─── INPUT
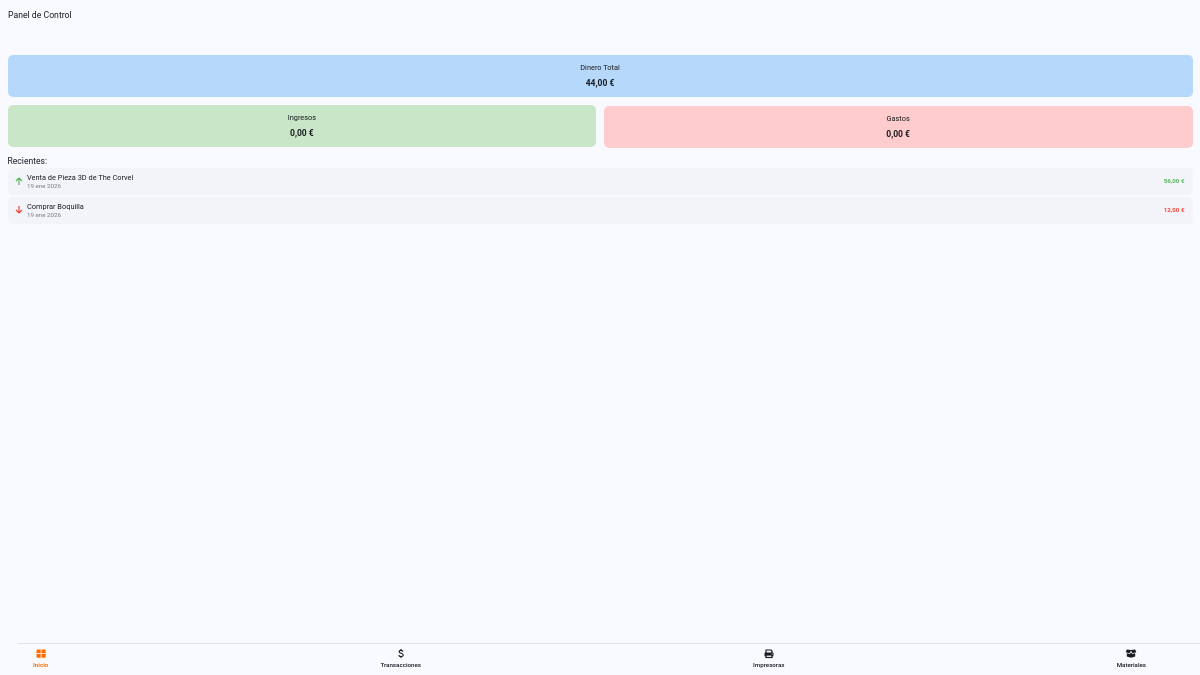
<!DOCTYPE html>
<html lang="es">
<head>
<meta charset="utf-8">
<title>Panel de Control</title>
<style>
:root {
  --surface: #f8faff;
  --row: #f3f4f9;
  --ink: #191c20;
  --muted: #75777c;
  --line: #e2e4ea;
  --total: #b6d9fb;
  --income: #c9e6c8;
  --expense: #ffccce;
  --green: #55b559;
  --red: #f04438;
  --accent: #ff6d00;
}
* { box-sizing: border-box; margin: 0; padding: 0; }
html, body { width: 1200px; height: 675px; overflow: hidden; }
body {
  display: flex;
  flex-direction: column;
  background: var(--surface);
  color: var(--ink);
  font-family: Roboto, "Liberation Sans", sans-serif;
}
svg { display: block; }
.app-bar { height: 55px; padding: 9px 8px 0; }
.app-bar h1 { font-size: 8.7px; line-height: 12px; font-weight: 400; }
main { flex: 1; padding: 0 7.5px; }
.card {
  height: 42px;
  padding-top: 8px;
  border-radius: 5px;
  text-align: center;
}
.card h2 { font-size: 7.4px; line-height: 10px; font-weight: 400; }
.card p { margin-top: 4px; font-size: 8.5px; line-height: 12px; font-weight: 700; }
.total { background: var(--total); }
.income { background: var(--income); }
.expense { background: var(--expense); margin-top: 1px; }
.balance { display: grid; grid-template-columns: 1fr 1fr; gap: 7.5px; margin-top: 7.5px; }
.recent-title { margin-top: 7px; font-size: 8.6px; line-height: 12px; font-weight: 400; }
.transactions { display: flex; flex-direction: column; gap: 2px; margin-top: 1px; list-style: none; }
.transaction {
  display: flex;
  align-items: center;
  height: 27px;
  padding: 0 8px 0 7px;
  border-radius: 5px;
  background: var(--row);
}
.transaction svg { width: 8px; height: 8px; margin-right: 4.5px; }
.detail { flex: 1; }
.detail h3 { font-size: 7.4px; line-height: 9px; font-weight: 400; }
.detail time { display: block; font-size: 6.2px; line-height: 8px; color: var(--muted); }
.amount { font-size: 6.2px; font-weight: 700; }
.up { color: var(--green); }
.down { color: var(--red); }
.tab-bar {
  display: flex;
  justify-content: space-between;
  height: 32px;
  margin-left: 18px;
  padding: 4px 54px 0 15px;
  border-top: 1px solid var(--line);
}
.tab {
  display: flex;
  flex-direction: column;
  align-items: center;
  gap: 2px;
  color: var(--ink);
  font-size: 6.2px;
  line-height: 8px;
  font-weight: 500;
  text-decoration: none;
}
.tab svg { width: 12px; height: 11px; }
.tab.active { color: var(--accent); font-weight: 700; }
</style>
</head>
<body>
<header class="app-bar"><h1>Panel de Control</h1></header>

<main>
  <section class="card total"><h2>Dinero Total</h2><p>44,00 €</p></section>
  <div class="balance">
    <section class="card income"><h2>Ingresos</h2><p>0,00 €</p></section>
    <section class="card expense"><h2>Gastos</h2><p>0,00 €</p></section>
  </div>

  <h2 class="recent-title">Recientes:</h2>
  <ul class="transactions">
    <li class="transaction">
      <svg class="up" viewBox="0 0 8 8" fill="none" stroke="currentColor" stroke-width="1.2" aria-hidden="true"><path d="M4 8V1M1 4L4 1L7 4"/></svg>
      <div class="detail"><h3>Venta de Pieza 3D de The Corvel</h3><time datetime="2026-01-19">19 ene 2026</time></div>
      <span class="amount up">56,00 €</span>
    </li>
    <li class="transaction">
      <svg class="down" viewBox="0 0 8 8" fill="none" stroke="currentColor" stroke-width="1.2" aria-hidden="true"><path d="M4 0V7M1 4L4 7L7 4"/></svg>
      <div class="detail"><h3>Comprar Boquilla</h3><time datetime="2026-01-19">19 ene 2026</time></div>
      <span class="amount down">12,00 €</span>
    </li>
  </ul>
</main>

<nav class="tab-bar">
  <a class="tab active" href="#">
    <svg viewBox="0 0 12 11" fill="currentColor" aria-hidden="true">
      <path d="M2.5 1.5H5.7V5.2H1.5V2.5Q1.5 1.5 2.5 1.5ZM6.5 1.5H9.7Q10.7 1.5 10.7 2.5V5.2H6.5ZM1.5 6H5.7V9.7H2.5Q1.5 9.7 1.5 8.7ZM6.5 6H10.7V8.7Q10.7 9.7 9.7 9.7H6.5Z"/>
    </svg>
    Inicio
  </a>
  <a class="tab" href="#">
    <svg viewBox="0 0 12 11" fill="none" stroke="currentColor" stroke-width="1.2" aria-hidden="true">
      <path d="M8 3.5C7.6 1.9 4.1 1.8 4.1 3.7C4.1 5.6 8.2 5 8.2 7.1C8.2 9.1 4.2 9.1 3.8 7.2M6 1V2.3M6 8.6V10"/>
    </svg>
    Transacciones
  </a>
  <a class="tab" href="#">
    <svg viewBox="0 0 12 11" aria-hidden="true">
      <path d="M3 5V2H8L9 3V5" fill="none" stroke="currentColor" stroke-width="1.2"/>
      <rect x="1.5" y="4.5" width="9" height="4" rx="1" fill="currentColor"/>
      <rect x="3" y="7" width="6" height="2.5" fill="#f8faff" stroke="currentColor" stroke-width="1.2"/>
      <circle cx="9.2" cy="5.9" r=".5" fill="#f8faff"/>
    </svg>
    Impresoras
  </a>
  <a class="tab" href="#">
    <svg viewBox="0 0 12 11" fill="currentColor" aria-hidden="true">
      <path d="M1.8 1.5L6 2.1L10.2 1.5L11.3 4.2L7.6 5.2L6 2.8L4.4 5.2L.7 4.2Z"/>
      <path d="M1.8 5.3L4.8 6.1L6 4.3L7.2 6.1L10.2 5.3V8.6L6 9.7L1.8 8.6Z"/>
    </svg>
    Materiales
  </a>
</nav>
</body>
</html>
──────
From the first line to the last, retype the material exactly and exclude the pictures.

<!DOCTYPE html>
<html lang="es">
<head>
<meta charset="utf-8">
<title>Panel de Control</title>
<style>
:root {
  --surface: #f8faff;
  --row: #f3f4f9;
  --ink: #191c20;
  --muted: #75777c;
  --line: #e2e4ea;
  --total: #b6d9fb;
  --income: #c9e6c8;
  --expense: #ffccce;
  --green: #55b559;
  --red: #f04438;
  --accent: #ff6d00;
}
* { box-sizing: border-box; margin: 0; padding: 0; }
html, body { width: 1200px; height: 675px; overflow: hidden; }
body {
  display: flex;
  flex-direction: column;
  background: var(--surface);
  color: var(--ink);
  font-family: Roboto, "Liberation Sans", sans-serif;
}
svg { display: block; }
.app-bar { height: 55px; padding: 9px 8px 0; }
.app-bar h1 { font-size: 8.7px; line-height: 12px; font-weight: 400; }
main { flex: 1; padding: 0 7.5px; }
.card {
  height: 42px;
  padding-top: 8px;
  border-radius: 5px;
  text-align: center;
}
.card h2 { font-size: 7.4px; line-height: 10px; font-weight: 400; }
.card p { margin-top: 4px; font-size: 8.5px; line-height: 12px; font-weight: 700; }
.total { background: var(--total); }
.income { background: var(--income); }
.expense { background: var(--expense); margin-top: 1px; }
.balance { display: grid; grid-template-columns: 1fr 1fr; gap: 7.5px; margin-top: 7.5px; }
.recent-title { margin-top: 7px; font-size: 8.6px; line-height: 12px; font-weight: 400; }
.transactions { display: flex; flex-direction: column; gap: 2px; margin-top: 1px; list-style: none; }
.transaction {
  display: flex;
  align-items: center;
  height: 27px;
  padding: 0 8px 0 7px;
  border-radius: 5px;
  background: var(--row);
}
.transaction svg { width: 8px; height: 8px; margin-right: 4.5px; }
.detail { flex: 1; }
.detail h3 { font-size: 7.4px; line-height: 9px; font-weight: 400; }
.detail time { display: block; font-size: 6.2px; line-height: 8px; color: var(--muted); }
.amount { font-size: 6.2px; font-weight: 700; }
.up { color: var(--green); }
.down { color: var(--red); }
.tab-bar {
  display: flex;
  justify-content: space-between;
  height: 32px;
  margin-left: 18px;
  padding: 4px 54px 0 15px;
  border-top: 1px solid var(--line);
}
.tab {
  display: flex;
  flex-direction: column;
  align-items: center;
  gap: 2px;
  color: var(--ink);
  font-size: 6.2px;
  line-height: 8px;
  font-weight: 500;
  text-decoration: none;
}
.tab svg { width: 12px; height: 11px; }
.tab.active { color: var(--accent); font-weight: 700; }
</style>
</head>
<body>
<header class="app-bar"><h1>Panel de Control</h1></header>

<main>
  <section class="card total"><h2>Dinero Total</h2><p>44,00 €</p></section>
  <div class="balance">
    <section class="card income"><h2>Ingresos</h2><p>0,00 €</p></section>
    <section class="card expense"><h2>Gastos</h2><p>0,00 €</p></section>
  </div>

  <h2 class="recent-title">Recientes:</h2>
  <ul class="transactions">
    <li class="transaction">
      <svg class="up" viewBox="0 0 8 8" fill="none" stroke="currentColor" stroke-width="1.2" aria-hidden="true"><path d="M4 8V1M1 4L4 1L7 4"/></svg>
      <div class="detail"><h3>Venta de Pieza 3D de The Corvel</h3><time datetime="2026-01-19">19 ene 2026</time></div>
      <span class="amount up">56,00 €</span>
    </li>
    <li class="transaction">
      <svg class="down" viewBox="0 0 8 8" fill="none" stroke="currentColor" stroke-width="1.2" aria-hidden="true"><path d="M4 0V7M1 4L4 7L7 4"/></svg>
      <div class="detail"><h3>Comprar Boquilla</h3><time datetime="2026-01-19">19 ene 2026</time></div>
      <span class="amount down">12,00 €</span>
    </li>
  </ul>
</main>

<nav class="tab-bar">
  <a class="tab active" href="#">
    <svg viewBox="0 0 12 11" fill="currentColor" aria-hidden="true">
      <path d="M2.5 1.5H5.7V5.2H1.5V2.5Q1.5 1.5 2.5 1.5ZM6.5 1.5H9.7Q10.7 1.5 10.7 2.5V5.2H6.5ZM1.5 6H5.7V9.7H2.5Q1.5 9.7 1.5 8.7ZM6.5 6H10.7V8.7Q10.7 9.7 9.7 9.7H6.5Z"/>
    </svg>
    Inicio
  </a>
  <a class="tab" href="#">
    <svg viewBox="0 0 12 11" fill="none" stroke="currentColor" stroke-width="1.2" aria-hidden="true">
      <path d="M8 3.5C7.6 1.9 4.1 1.8 4.1 3.7C4.1 5.6 8.2 5 8.2 7.1C8.2 9.1 4.2 9.1 3.8 7.2M6 1V2.3M6 8.6V10"/>
    </svg>
    Transacciones
  </a>
  <a class="tab" href="#">
    <svg viewBox="0 0 12 11" aria-hidden="true">
      <path d="M3 5V2H8L9 3V5" fill="none" stroke="currentColor" stroke-width="1.2"/>
      <rect x="1.5" y="4.5" width="9" height="4" rx="1" fill="currentColor"/>
      <rect x="3" y="7" width="6" height="2.5" fill="#f8faff" stroke="currentColor" stroke-width="1.2"/>
      <circle cx="9.2" cy="5.9" r=".5" fill="#f8faff"/>
    </svg>
    Impresoras
  </a>
  <a class="tab" href="#">
    <svg viewBox="0 0 12 11" fill="currentColor" aria-hidden="true">
      <path d="M1.8 1.5L6 2.1L10.2 1.5L11.3 4.2L7.6 5.2L6 2.8L4.4 5.2L.7 4.2Z"/>
      <path d="M1.8 5.3L4.8 6.1L6 4.3L7.2 6.1L10.2 5.3V8.6L6 9.7L1.8 8.6Z"/>
    </svg>
    Materiales
  </a>
</nav>
</body>
</html>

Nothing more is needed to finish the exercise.